-- WHAT IS EXPECTED --
Can you pull out each line of the data below that includes the word "ring"?

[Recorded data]
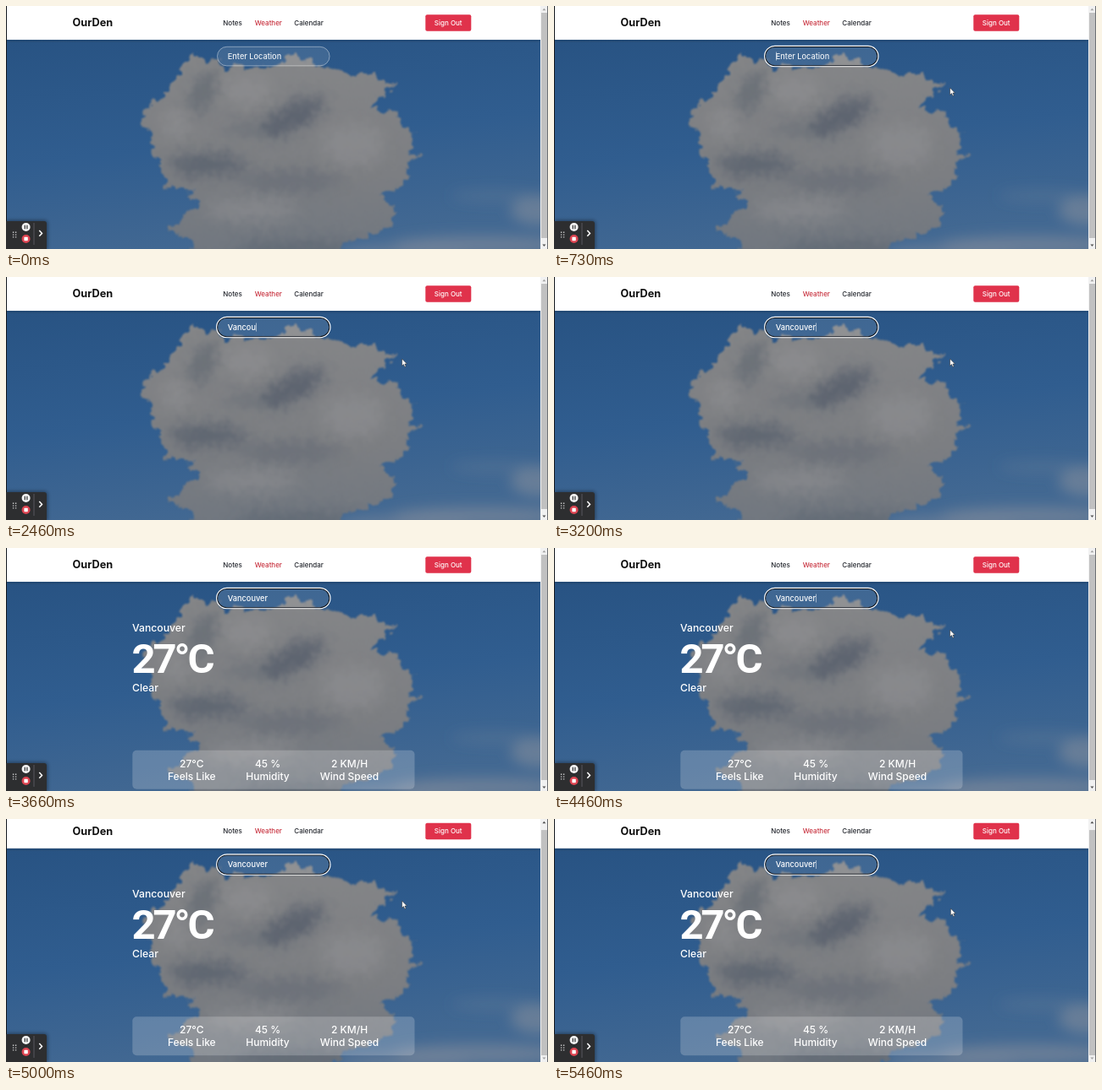
An HTML page for the animation above (5530 ms loop, 640 by 288 pixels).

```html
<!DOCTYPE html>
<html lang="en">
<head>
<meta charset="utf-8">
<title>Weather page</title>
<style>
  html, body { margin: 0; width: 100%; height: 100%; overflow: hidden; background: #fff; }
  svg { display: block; width: 640px; height: 288px; }
  text { font-family: Inter, Roboto, sans-serif; font-weight: 500; fill: #fff; white-space: pre; }
  .nav text { font-size: 8px; fill: #23262d; }
  .nav .brand { font-size: 12.7px; font-weight: 700; fill: #111; }
  .nav .active { fill: #c8323f; }
  .nav .button { fill: #fff; }
  .field { font-size: 9.2px; }
  .place { font-size: 12.2px; }
  .degrees { font: 700 49px Roboto, sans-serif; letter-spacing: -3.1px; }
  .stats text { font-size: 12px; text-anchor: middle; }
</style>
</head>
<body>
<svg viewBox="0 0 640 288">
  <defs>
    <linearGradient id="sky" x1="0" y1="0" x2="0.25" y2="1">
      <stop offset="0" stop-color="#285383"/>
      <stop offset="0.55" stop-color="#305d8f"/>
      <stop offset="1" stop-color="#426892"/>
    </linearGradient>
    <linearGradient id="body" x1="0" y1="0" x2="0" y2="1">
      <stop offset="0" stop-color="#858688"/>
      <stop offset="0.6" stop-color="#7c7e82"/>
      <stop offset="1" stop-color="#6f767f"/>
    </linearGradient>
    <filter id="ragged" x="-10%" y="-10%" width="120%" height="120%" color-interpolation-filters="sRGB">
      <feTurbulence type="fractalNoise" baseFrequency="0.09" numOctaves="4" seed="8"/>
      <feDisplacementMap in="SourceGraphic" scale="19" xChannelSelector="R" yChannelSelector="G"/>
      <feGaussianBlur stdDeviation="0.8"/>
    </filter>
    <filter id="soft" x="-60%" y="-60%" width="220%" height="220%"><feGaussianBlur stdDeviation="8"/></filter>
    <filter id="shade" x="-30%" y="-60%" width="160%" height="220%"><feGaussianBlur stdDeviation="2"/></filter>
    <clipPath id="inside"><polygon id="outline"/></clipPath>
    <clipPath id="photo"><rect y="40" width="631" height="254"/></clipPath>
  </defs>

  <rect width="640" height="288" fill="#fff"/>
  <g id="page">
    <g clip-path="url(#photo)">
      <rect y="40" width="631" height="254" fill="url(#sky)"/>
      <g filter="url(#soft)" fill="#77869a">
        <ellipse cx="560" cy="284" rx="105" ry="12" opacity=".75"/>
        <ellipse cx="628" cy="242" rx="32" ry="18" opacity=".7"/>
        <ellipse cx="470" cy="292" rx="80" ry="10" opacity=".6"/>
        <ellipse cx="575" cy="225" rx="50" ry="7" opacity=".25"/>
      </g>
      <g filter="url(#ragged)">
        <g clip-path="url(#inside)">
          <rect x="150" y="45" width="350" height="260" fill="url(#body)"/>
          <g filter="url(#soft)" fill="#555e6b">
            <ellipse cx="338" cy="132" rx="42" ry="15" transform="rotate(-28 338 132)" opacity=".85"/>
            <ellipse cx="238" cy="188" rx="46" ry="13" opacity=".75"/>
            <ellipse cx="232" cy="103" rx="13" ry="28" transform="rotate(24 232 103)" opacity=".5"/>
            <ellipse cx="335" cy="207" rx="62" ry="11" opacity=".4"/>
            <ellipse cx="345" cy="290" rx="75" ry="13" opacity=".45"/>
            <ellipse cx="285" cy="145" rx="30" ry="9" opacity=".35"/>
          </g>
          <g filter="url(#soft)" fill="#929294" opacity=".5">
            <ellipse cx="285" cy="100" rx="30" ry="18"/>
            <ellipse cx="410" cy="165" rx="38" ry="26"/>
            <ellipse cx="200" cy="140" rx="18" ry="16"/>
            <ellipse cx="290" cy="242" rx="55" ry="13"/>
          </g>
        </g>
      </g>
    </g>

    <g class="nav">
      <rect y="39" width="631" height="2.5" fill="#000" opacity=".25" filter="url(#shade)"/>
      <rect width="631" height="40" fill="#fff"/>
      <text class="brand" x="78.5" y="24.4">OurDen</text>
      <text x="256.3" y="22.8">Notes</text>
      <text class="active" x="293.7" y="22.8">Weather</text>
      <text x="340.3" y="22.8">Calendar</text>
      <rect x="495.3" y="10.3" width="54" height="19.4" rx="2" fill="#e0324b"/>
      <text class="button" x="522.2" y="22.9" text-anchor="middle">Sign Out</text>
    </g>

    <rect x="249.5" y="48.3" width="132.6" height="22.6" rx="11.3" fill="#fff" fill-opacity=".1" stroke="#fff" stroke-opacity=".4"/>
    <g id="ring" fill="none">
      <rect x="249.6" y="48.4" width="132.4" height="22.4" rx="11.2" stroke="#10151c" stroke-width="1.2"/>
      <rect x="248.6" y="47.4" width="134.4" height="24.4" rx="12.2" stroke="#fff" stroke-width="1.1"/>
    </g>
    <text class="field" id="field" x="261.8" y="62.6"></text>
    <rect id="caret" y="54.5" width=".7" height="10" fill="#fff" opacity=".75"/>

    <g id="report">
      <text class="place" x="149" y="98.8">Vancouver</text>
      <text class="degrees" x="148.5" y="147.5">27°C</text>
      <text class="place" x="149" y="169.8">Clear</text>
      <rect x="149.3" y="239.7" width="333.2" height="46" rx="5" fill="#fff" fill-opacity=".2"/>
      <g class="stats" id="stats"></g>
    </g>
  </g>

  <rect width="1" height="288" fill="#15191f"/>
  <rect x="631" width="9" height="288" fill="#f1f1f1"/>
  <rect id="thumb" x="632" y="8" width="7" height="267" fill="#c1c1c1"/>
  <path id="up" d="M633.4 5.2l2-2.4 2 2.4z"/>
  <path id="down" d="M633.4 282.6l2 2.4 2-2.4z"/>
  <rect x="639.3" width=".7" height="288" fill="#33373d"/>

  <g>
    <rect x="0" y="254" width="49" height="36" rx="4" fill="#000" opacity=".4" filter="url(#shade)"/>
    <path d="M0 255h45q3 0 3 3v30H0z" fill="#2d2e30"/>
    <path d="M8.6 267.6v7M11.6 267.6v7" stroke="#c9c9c9" stroke-width="1.4" stroke-dasharray="1.4 1.4"/>
    <circle cx="23.6" cy="262" r="5" fill="#f4f4f4"/>
    <path d="M22.3 259.7v4.6M24.9 259.7v4.6" stroke="#2d2e30" stroke-width="1.2"/>
    <circle cx="23.6" cy="276" r="5" fill="#dc4350"/>
    <rect x="21.4" y="273.8" width="4.4" height="4.4" rx=".6" fill="#fff"/>
    <path d="M33 257v26" stroke="#62646a" stroke-width=".8"/>
    <path d="M39.3 266l3.2 3.4-3.2 3.4" fill="none" stroke="#fff" stroke-width="1.5"/>
  </g>
  <path id="pointer" d="M0 0v8.2l1.9-1.7 1.3 3 1.4-.6-1.3-2.9h2.5z" fill="#fff" stroke="#222" stroke-width=".5"/>
</svg>
<script>
  const $ = id => document.getElementById(id);
  const LOOP = 5530, STEP = 1000 / 15, MAX_SCROLL = 5.5;
  const FOCUS = 400, REPORT = 3400;
  const WORD = 'Vancouver';
  const KEYS = [1330, 1600, 1800, 2000, 2200, 2400, 2730, 2860, 3060];

  $('outline').setAttribute('points', `
    208,72 221,56 233,62 248,64 262,73 300,71 322,69 340,56 353,62 367,72 386,74
    406,83 423,80 441,81 447,91 459,96 441,109 431,118 442,125 463,126 468,141
    481,150 482,162 475,177 493,177 473,186 475,201 467,213 440,222 453,236
    463,246 455,259 426,275 398,282 380,305 225,305 218,276 194,268 212,246
    226,237 222,222 190,212 181,186 172,178 175,164 160,133 166,121 192,100 200,85`);

  const stats = [[219.3, '27°C', 'Feels Like'], [309, '45 %', 'Humidity'], [405.5, '2 KM/H', 'Wind Speed']];
  $('stats').innerHTML = stats.map(([x, value, label]) =>
    `<text x="${x}" y="259.6">${value}</text><text x="${x}" y="274.6">${label}</text>`).join('');

  const ease = (t, from, to) => {
    const p = Math.min(1, Math.max(0, (t - from) / (to - from)));
    return p * p * (3 - 2 * p);
  };
  const show = (id, on) => { $(id).style.visibility = on ? 'visible' : 'hidden'; };

  function draw(now) {
    const t = Math.floor((now % LOOP + 7) / STEP) * STEP;

    const typed = KEYS.filter(k => t >= k - 5).length;
    const lastKey = typed ? KEYS[typed - 1] : FOCUS;
    const field = $('field');
    field.textContent = typed ? WORD.slice(0, typed) : 'Enter Location';
    field.style.opacity = typed ? 1 : 0.9;

    const focused = t >= FOCUS;
    show('ring', focused);
    show('caret', focused && Math.max(0, t - lastKey) % 1000 < 500);
    $('caret').setAttribute('x', 262 + (typed ? field.getComputedTextLength() : 0));
    show('report', t >= REPORT - 5);

    const scroll = MAX_SCROLL * ease(t, 4590, 4990);
    $('page').setAttribute('transform', `translate(0 ${-scroll})`);
    $('thumb').setAttribute('y', 8 + scroll * 0.93);
    $('up').setAttribute('fill', scroll > 0 ? '#505050' : '#a3a3a3');
    $('down').setAttribute('fill', scroll < MAX_SCROLL ? '#505050' : '#a3a3a3');

    const out = ease(t, 530, 700), drop = ease(t, 5060, 5400);
    const x = 382 + 85.6 * out + 0.8 * drop;
    const y = 66 + 31 * out + 9 * drop;
    $('pointer').setAttribute('transform', `translate(${x} ${y})`);
    show('pointer', t >= 530 && (t < REPORT - 5 || t >= 4390));
  }

  const start = performance.now();
  function tick() {
    draw(performance.now() - start);
    requestAnimationFrame(tick);
  }
  tick();
</script>
</body>
</html>
```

-- THE COMPLETED TASK --
    <g id="ring" fill="none">
    show('ring', focused);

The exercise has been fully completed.